Syrians streamed back into the ruins of the Old City of Homs on Saturday, picking through the remains of their homes and trying to come to terms with the destruction.
Thousands of people walked through the devastated streets of their former neighbourhoods, some appearing shellshocked by the scale of the damage.
The influx came a day after the last rebel holdouts left the area under an evacuation deal that handed the Old City back to the government, granting it a symbolic victory.
The pullout leaves the rebels confined to a single district on the outskirts of the central city, once dubbed "the capital of the revolution" against President Bashar al-Assad.
On Saturday, Homs provincial governor Talal Barazi declared the evacuated areas safe, after troops swept for explosives.

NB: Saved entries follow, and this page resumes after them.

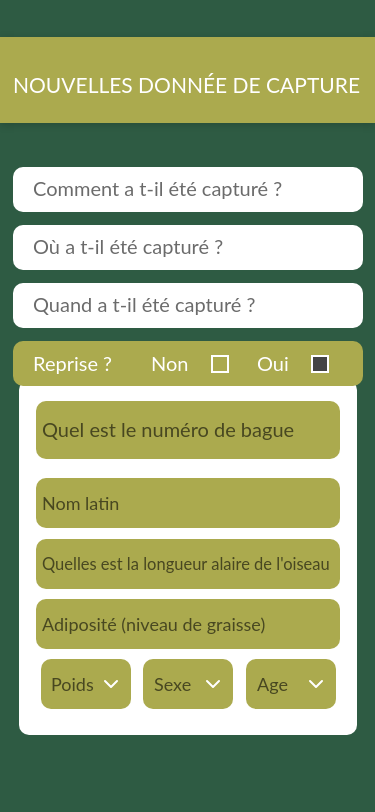
<!DOCTYPE html>
<html lang="fr">
<head>
<meta charset="utf-8">
<title>Nouvelles donnée de capture</title>
<style>
:root {
  --forest: #2e5b43;
  --olive: #abaa4e;
  --white: #fff;
  --ink: rgba(0, 0, 0, .58);
  --checked: #444;
  --radius: 10px;
}
* { box-sizing: border-box; margin: 0; }
html, body { width: 375px; height: 812px; overflow: hidden; }
body {
  padding-top: 37px;
  background: var(--forest);
  color: var(--ink);
  font: 20px/24px Lato, "Open Sans", sans-serif;
  white-space: nowrap;
}
.header {
  display: flex;
  align-items: center;
  height: 86px;
  padding: 10px 13px 0;
  background: var(--olive);
  box-shadow: 0 2px 8px rgba(0, 0, 0, .18);
}
.header h1 { color: var(--white); font-size: 21px; font-weight: 400; }
.capture { padding: 44px 12px 0 13px; }
.questions { display: grid; gap: 13px; }
.question, .recapture {
  display: flex;
  align-items: center;
  height: 45px;
  padding-left: 20px;
  border-radius: var(--radius);
}
.question { padding-bottom: 4px; background: var(--white); }
.recapture {
  position: relative;
  margin-top: 13px;
  background: var(--olive);
  color: var(--white);
}
.recapture-label { width: 118px; margin-bottom: 2px; }
.choice { display: flex; align-items: center; }
.choice-no { width: 106px; }
.choice-label { width: 60px; margin-bottom: 2px; }
.choice-yes .choice-label { width: 54px; }
.checkbox { width: 18px; height: 18px; border: 2px solid var(--white); }
.checkbox.checked { background: var(--checked); }
.bird {
  width: 338px;
  height: 355px;
  margin: -6px 0 0 6px;
  padding: 21px 17px 0;
  border-radius: var(--radius);
  background: var(--white);
  font-size: 18px;
}
.field {
  display: flex;
  align-items: center;
  height: 50px;
  margin-bottom: 10px;
  padding-left: 6px;
  border-radius: var(--radius);
  background: var(--olive);
}
.field.ring { height: 58px; margin-bottom: 19px; padding-bottom: 2px; font-size: 20px; }
.field.latin { margin-bottom: 11px; }
.field.wing { font-size: 16.5px; }
.selects {
  display: grid;
  grid-template-columns: 102px 103px 90px;
  padding-left: 5px;
}
.select {
  display: flex;
  align-items: center;
  justify-content: space-between;
  width: 90px;
  height: 50px;
  padding: 0 12px 0 11px;
  border-radius: var(--radius);
  background: var(--olive);
}
.select:first-child { padding-left: 10px; }
.chevron {
  width: 16px;
  height: 10px;
  fill: none;
  stroke: var(--white);
  stroke-width: 2;
  stroke-linecap: round;
  stroke-linejoin: round;
}
</style>
</head>
<body>
<header class="header"><h1>NOUVELLES DONNÉE DE CAPTURE</h1></header>
<main class="capture">
  <section class="questions">
    <p class="question">Comment a t-il été capturé ?</p>
    <p class="question">Où a t-il été capturé ?</p>
    <p class="question">Quand a t-il été capturé ?</p>
  </section>
  <section class="recapture">
    <span class="recapture-label">Reprise ?</span>
    <div class="choice choice-no"><span class="choice-label">Non</span><span class="checkbox"></span></div>
    <div class="choice choice-yes"><span class="choice-label">Oui</span><span class="checkbox checked"></span></div>
  </section>
  <section class="bird">
    <p class="field ring">Quel est le numéro de bague</p>
    <p class="field latin">Nom latin</p>
    <p class="field wing">Quelles est la longueur alaire de l'oiseau</p>
    <p class="field">Adiposité (niveau de graisse)</p>
    <div class="selects">
      <div class="select">Poids <svg class="chevron" viewBox="0 0 16 10" aria-hidden="true"><path id="chevron-down" d="M2 2L8 8L14 2"/></svg></div>
      <div class="select">Sexe <svg class="chevron" viewBox="0 0 16 10" aria-hidden="true"><use href="#chevron-down"/></svg></div>
      <div class="select">Age <svg class="chevron" viewBox="0 0 16 10" aria-hidden="true"><use href="#chevron-down"/></svg></div>
    </div>
  </section>
</main>
</body>
</html>
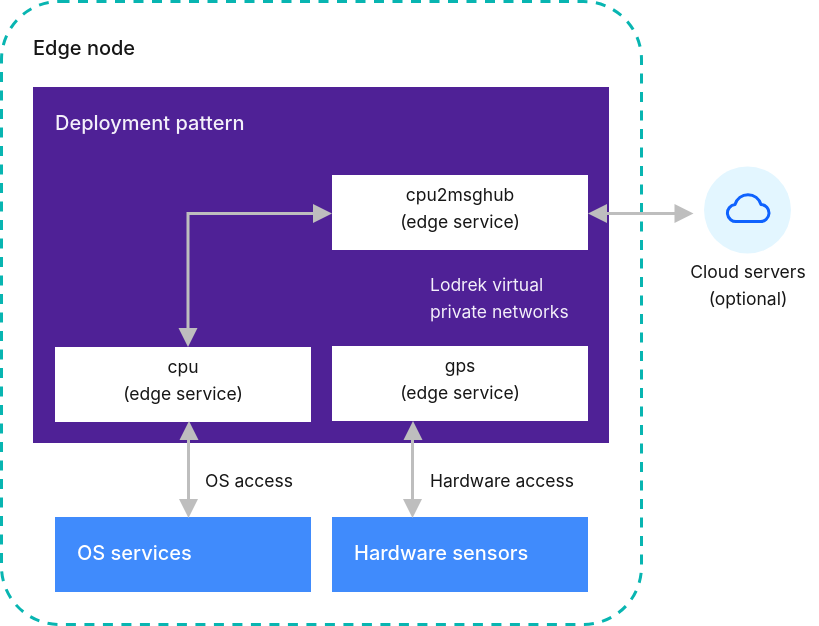
<!DOCTYPE html>
<html lang="en">
<head>
<meta charset="utf-8">
<title>Edge node architecture</title>
<style>
:root {
  --paper: #ffffff;
  --ink: #161616;
  --pattern: #4f2196;
  --pattern-text: #f4f0fa;
  --resource: #408bfc;
  --boundary: #08b5b1;
  --connector: #bebebe;
  --cloud-fill: #e3f6ff;
  --cloud-line: #0f62fe;
}
* { box-sizing: border-box; margin: 0; }
body { background: var(--paper); overflow: hidden; }
.diagram {
  position: relative;
  width: 819px;
  height: 626px;
  overflow: hidden;
  background: var(--paper);
  color: var(--ink);
  font: 400 17.5px/26.5px Inter, "Open Sans", sans-serif;
}
.diagram > * { position: absolute; }
h1, h2, .resource { font-size: 20px; font-weight: 500; line-height: 26px; white-space: nowrap; }
.node-title { left: 33px; top: 35px; }
.pattern { left: 33px; top: 87px; width: 576px; height: 356px; padding: 23px 22px; background: var(--pattern); color: var(--pattern-text); }
.service, .resource { width: 256px; height: 75px; display: flex; }
.service { flex-direction: column; align-items: center; padding-top: 7px; background: var(--paper); }
.resource { align-items: center; padding: 0 22px 4px; background: var(--resource); color: var(--paper); }
.col-1 { left: 55px; }
.col-2 { left: 332px; }
.hub { top: 175px; }
.cpu { top: 347px; }
.gps { top: 346px; }
.resource { top: 517px; }
.label { white-space: nowrap; }
.networks { left: 430px; top: 272px; color: var(--pattern-text); }
.os-access { left: 205px; top: 468px; }
.hardware-access { left: 430px; top: 468px; }
.cloud-label { left: 678px; top: 259px; width: 140px; text-align: center; }
.boundary { fill: none; stroke: var(--boundary); stroke-width: 3; stroke-dasharray: 10 8.5; }
.lines { fill: none; stroke: var(--connector); stroke-width: 3; }
.heads { fill: var(--connector); }
.cloud-disc { fill: var(--cloud-fill); }
.cloud-icon { fill: none; stroke: var(--cloud-line); stroke-width: 3; stroke-linejoin: round; }
</style>
</head>
<body>
<main class="diagram">
  <h1 class="node-title">Edge node</h1>
  <section class="pattern"><h2>Deployment pattern</h2></section>

  <div class="service col-2 hub"><span>cpu2msghub</span><span>(edge service)</span></div>
  <div class="service col-1 cpu"><span>cpu</span><span>(edge service)</span></div>
  <div class="service col-2 gps"><span>gps</span><span>(edge service)</span></div>

  <div class="resource col-1">OS services</div>
  <div class="resource col-2">Hardware sensors</div>

  <p class="label networks">Lodrek virtual<br>private networks</p>
  <p class="label os-access">OS access</p>
  <p class="label hardware-access">Hardware access</p>

  <svg width="819" height="626" viewBox="0 0 819 626" aria-hidden="true">
    <defs>
      <polygon id="arrowhead" points="0,0 -19,-9.5 -19,9.5"/>
    </defs>
    <rect class="boundary" x="1.5" y="1.5" width="640" height="623" rx="58"/>
    <g class="lines">
      <path d="M188 330V213.500H316"/>
      <path d="M604 213.500H678"/>
      <path d="M188.500 438V502"/>
      <path d="M412.500 438V502"/>
    </g>
    <g class="heads">
      <use href="#arrowhead" transform="translate(332 213.500)"/>
      <use href="#arrowhead" transform="translate(188 347) rotate(90)"/>
      <use href="#arrowhead" transform="translate(588 213.500) rotate(180)"/>
      <use href="#arrowhead" transform="translate(693.500 213.500)"/>
      <use href="#arrowhead" transform="translate(189 421) rotate(-90)"/>
      <use href="#arrowhead" transform="translate(188.500 518) rotate(90)"/>
      <use href="#arrowhead" transform="translate(413 421) rotate(-90)"/>
      <use href="#arrowhead" transform="translate(412.500 518) rotate(90)"/>
    </g>
    <circle class="cloud-disc" cx="747.500" cy="210" r="43.500"/>
    <path class="cloud-icon" d="M737 221.500H760A8.500 8.500 0 0 0 761 204.500A13.500 13.500 0 0 0 735 204.500A8.500 8.500 0 0 0 737 221.500Z"/>
  </svg>

  <p class="label cloud-label">Cloud servers<br>(optional)</p>
</main>
</body>
</html>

"Governor Talal Barazi announced that the Old City of Homs is safe and free of weapons and insurgents thanks to the sacrifices of the Syrian army," state news agency SANA said.
Residents quickly returned to see what remained of their homes, and retrieve whatever was left behind.
Many were visibly distressed by the scale of destruction, with rubble strewn across streets and every building bearing signs of the conflict that wracked the city.
Rebel forces in the Old City were under government siege for nearly two years before the deal to evacuate, and regime troops shelled the area almost daily throughout.
"The destruction is just horrible," said 37-year-old Rima Battah, in the Hamidiyeh district of the Old City.
"My husband went to our house yesterday and found it destroyed. We came back together today to get our things," she added, gesturing to the five large bags of possession surrounding her.
Dozens of families were doing the same, gathering whatever clothes and keepsakes could be salvaged.
Nawal al-Masri, 51, had worked in the Old City as a seamstress and returned to check on her former workshop.
"Everything is destroyed, all the sewing machines have been stolen, the fridge has been stolen, even the generator," she said.
"I've worked here for 30 years," she added.
"There's nothing left except one basket, in which I found a single pair of scissors."
She said she planned to file a request for compensation from a $588,000 fund set up by the local chamber of industry.
Barazi told SANA he was forming committees of local residents to assess the damage.
The evacuation of the Old City by the rebels has been a symbolic coup for the regime.
State media broadcast live footage from inside the Old City, interviewing returning residents who expressed their gratitude to the army and Assad.
They filmed inside an Armenian church compound part of which the rebels has used as a headquarters and field hospital, with a room filled with hospital beds and medicines.
In the courtyard, rebel graffiti remained, reading "Down with Assad," and "the days are numbered, the end is coming."
Outside, damage was visible to the compound's facade, and opposite a wall had been painted with the flag of the Syrian uprising.
The deal to evacuate the Old City involved the release of hostages being held by rebels elsewhere in Syria, and the entry of aid to two towns under opposition siege.
A dispute over the aid delivery held up the deal half-way through, but on Friday assistance entered Nubol and Zahraa, and the final rebels left Homs.
The rebels were allowed to leave with some weapons and granted safe passage to opposition-held territory elsewhere in Homs province.
But the government has claimed the deal as a victory, less than a month before a presidential election that is expected to return Assad to office.